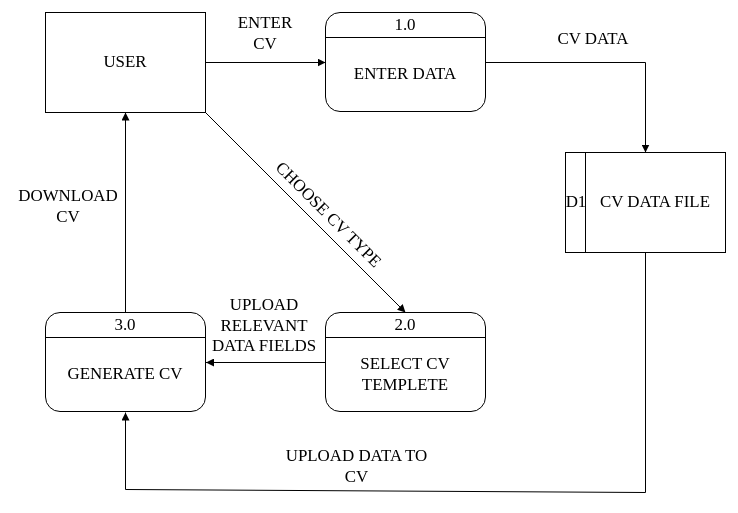
<!DOCTYPE html>
<html lang="en">
<head>
<meta charset="utf-8">
<title>CV generator data flow diagram</title>
<style>
:root { --ink: #000; --paper: #fff; }
* { box-sizing: border-box; }
html, body { margin: 0; background: var(--paper); }
.diagram {
  position: relative; width: 738px; height: 513px; overflow: hidden;
  background: var(--paper); color: var(--ink);
  font: 16.9px/20.5px "Liberation Serif", "Times New Roman", serif;
  text-align: center;
}
.flows { position: absolute; inset: 0; display: block; }
.flows .line { fill: none; stroke: var(--ink); stroke-width: 1; }
.flows marker { fill: var(--ink); stroke: none; }
.node {
  position: absolute; display: flex; width: 161px; height: 101px;
  border: 1px solid var(--ink); background: var(--paper);
}
.body { flex: 1; display: flex; align-items: center; justify-content: center; padding-right: 1px; }
.entity .body, .store .body { padding-bottom: 1px; }
.process { flex-direction: column; height: 100px; border-radius: 15px; }
.process .number { height: 25px; padding-right: 1px; line-height: 24px; border-bottom: 1px solid var(--ink); }
.store .key {
  width: 20px; display: flex; align-items: center; justify-content: center;
  padding-left: 1px; border-right: 1px solid var(--ink);
}
.user { left: 45px; top: 12px; }
.enter-data { left: 325px; top: 12px; }
.cv-file { left: 565px; top: 152px; }
.generate { left: 45px; top: 312px; }
.select { left: 325px; top: 312px; }
.label { position: absolute; white-space: nowrap; transform: translateX(-50%); }
.enter-cv { left: 265px; top: 13px; }
.cv-data { left: 593px; top: 29px; }
.download { left: 68px; top: 186px; }
.relevant { left: 264px; top: 295px; }
.upload { left: 356.5px; top: 446px; }
.choose { left: 327.5px; top: 215px; transform: translate(-50%, -50%) rotate(45deg); }
</style>
</head>
<body>
<main class="diagram">
  <svg class="flows" width="738" height="513" viewBox="0 0 738 513" aria-hidden="true">
    <defs>
      <marker id="arrow" viewBox="0 0 8 8" refX="8" refY="4" markerWidth="8" markerHeight="8" markerUnits="userSpaceOnUse" orient="auto">
        <polygon points="0,0 8,4 0,8"/>
      </marker>
    </defs>
    <g class="line">
      <path d="M206 62.5H325.5" marker-end="url(#arrow)"/>
      <path d="M486 62.5H645.5V152.5" marker-end="url(#arrow)"/>
      <path d="M205.5 112.5L405.5 312.5" marker-end="url(#arrow)"/>
      <path d="M325 362.5H206" marker-end="url(#arrow)"/>
      <path d="M125.5 312V112.5" marker-end="url(#arrow)"/>
      <path d="M645.5 253V492.5L125.5 489.5V412.5" marker-end="url(#arrow)"/>
    </g>
  </svg>

  <section class="node entity user"><div class="body">USER</div></section>
  <section class="node process enter-data"><div class="number">1.0</div><div class="body">ENTER DATA</div></section>
  <section class="node store cv-file"><div class="key">D1</div><div class="body">CV DATA FILE</div></section>
  <section class="node process select"><div class="number">2.0</div><div class="body">SELECT CV<br>TEMPLETE</div></section>
  <section class="node process generate"><div class="number">3.0</div><div class="body">GENERATE CV</div></section>

  <div class="label enter-cv">ENTER<br>CV</div>
  <div class="label cv-data">CV DATA</div>
  <div class="label choose">CHOOSE CV TYPE</div>
  <div class="label download">DOWNLOAD<br>CV</div>
  <div class="label relevant">UPLOAD<br>RELEVANT<br>DATA FIELDS</div>
  <div class="label upload">UPLOAD DATA TO<br>CV</div>
</main>
</body>
</html>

### [Work instructions]
Every line of the records above must reappear exactly, though the pictures must not.

### [Written solution]
<!DOCTYPE html>
<html lang="en">
<head>
<meta charset="utf-8">
<title>CV generator data flow diagram</title>
<style>
:root { --ink: #000; --paper: #fff; }
* { box-sizing: border-box; }
html, body { margin: 0; background: var(--paper); }
.diagram {
  position: relative; width: 738px; height: 513px; overflow: hidden;
  background: var(--paper); color: var(--ink);
  font: 16.9px/20.5px "Liberation Serif", "Times New Roman", serif;
  text-align: center;
}
.flows { position: absolute; inset: 0; display: block; }
.flows .line { fill: none; stroke: var(--ink); stroke-width: 1; }
.flows marker { fill: var(--ink); stroke: none; }
.node {
  position: absolute; display: flex; width: 161px; height: 101px;
  border: 1px solid var(--ink); background: var(--paper);
}
.body { flex: 1; display: flex; align-items: center; justify-content: center; padding-right: 1px; }
.entity .body, .store .body { padding-bottom: 1px; }
.process { flex-direction: column; height: 100px; border-radius: 15px; }
.process .number { height: 25px; padding-right: 1px; line-height: 24px; border-bottom: 1px solid var(--ink); }
.store .key {
  width: 20px; display: flex; align-items: center; justify-content: center;
  padding-left: 1px; border-right: 1px solid var(--ink);
}
.user { left: 45px; top: 12px; }
.enter-data { left: 325px; top: 12px; }
.cv-file { left: 565px; top: 152px; }
.generate { left: 45px; top: 312px; }
.select { left: 325px; top: 312px; }
.label { position: absolute; white-space: nowrap; transform: translateX(-50%); }
.enter-cv { left: 265px; top: 13px; }
.cv-data { left: 593px; top: 29px; }
.download { left: 68px; top: 186px; }
.relevant { left: 264px; top: 295px; }
.upload { left: 356.5px; top: 446px; }
.choose { left: 327.5px; top: 215px; transform: translate(-50%, -50%) rotate(45deg); }
</style>
</head>
<body>
<main class="diagram">
  <svg class="flows" width="738" height="513" viewBox="0 0 738 513" aria-hidden="true">
    <defs>
      <marker id="arrow" viewBox="0 0 8 8" refX="8" refY="4" markerWidth="8" markerHeight="8" markerUnits="userSpaceOnUse" orient="auto">
        <polygon points="0,0 8,4 0,8"/>
      </marker>
    </defs>
    <g class="line">
      <path d="M206 62.5H325.5" marker-end="url(#arrow)"/>
      <path d="M486 62.5H645.5V152.5" marker-end="url(#arrow)"/>
      <path d="M205.5 112.5L405.5 312.5" marker-end="url(#arrow)"/>
      <path d="M325 362.5H206" marker-end="url(#arrow)"/>
      <path d="M125.5 312V112.5" marker-end="url(#arrow)"/>
      <path d="M645.5 253V492.5L125.5 489.5V412.5" marker-end="url(#arrow)"/>
    </g>
  </svg>

  <section class="node entity user"><div class="body">USER</div></section>
  <section class="node process enter-data"><div class="number">1.0</div><div class="body">ENTER DATA</div></section>
  <section class="node store cv-file"><div class="key">D1</div><div class="body">CV DATA FILE</div></section>
  <section class="node process select"><div class="number">2.0</div><div class="body">SELECT CV<br>TEMPLETE</div></section>
  <section class="node process generate"><div class="number">3.0</div><div class="body">GENERATE CV</div></section>

  <div class="label enter-cv">ENTER<br>CV</div>
  <div class="label cv-data">CV DATA</div>
  <div class="label choose">CHOOSE CV TYPE</div>
  <div class="label download">DOWNLOAD<br>CV</div>
  <div class="label relevant">UPLOAD<br>RELEVANT<br>DATA FIELDS</div>
  <div class="label upload">UPLOAD DATA TO<br>CV</div>
</main>
</body>
</html>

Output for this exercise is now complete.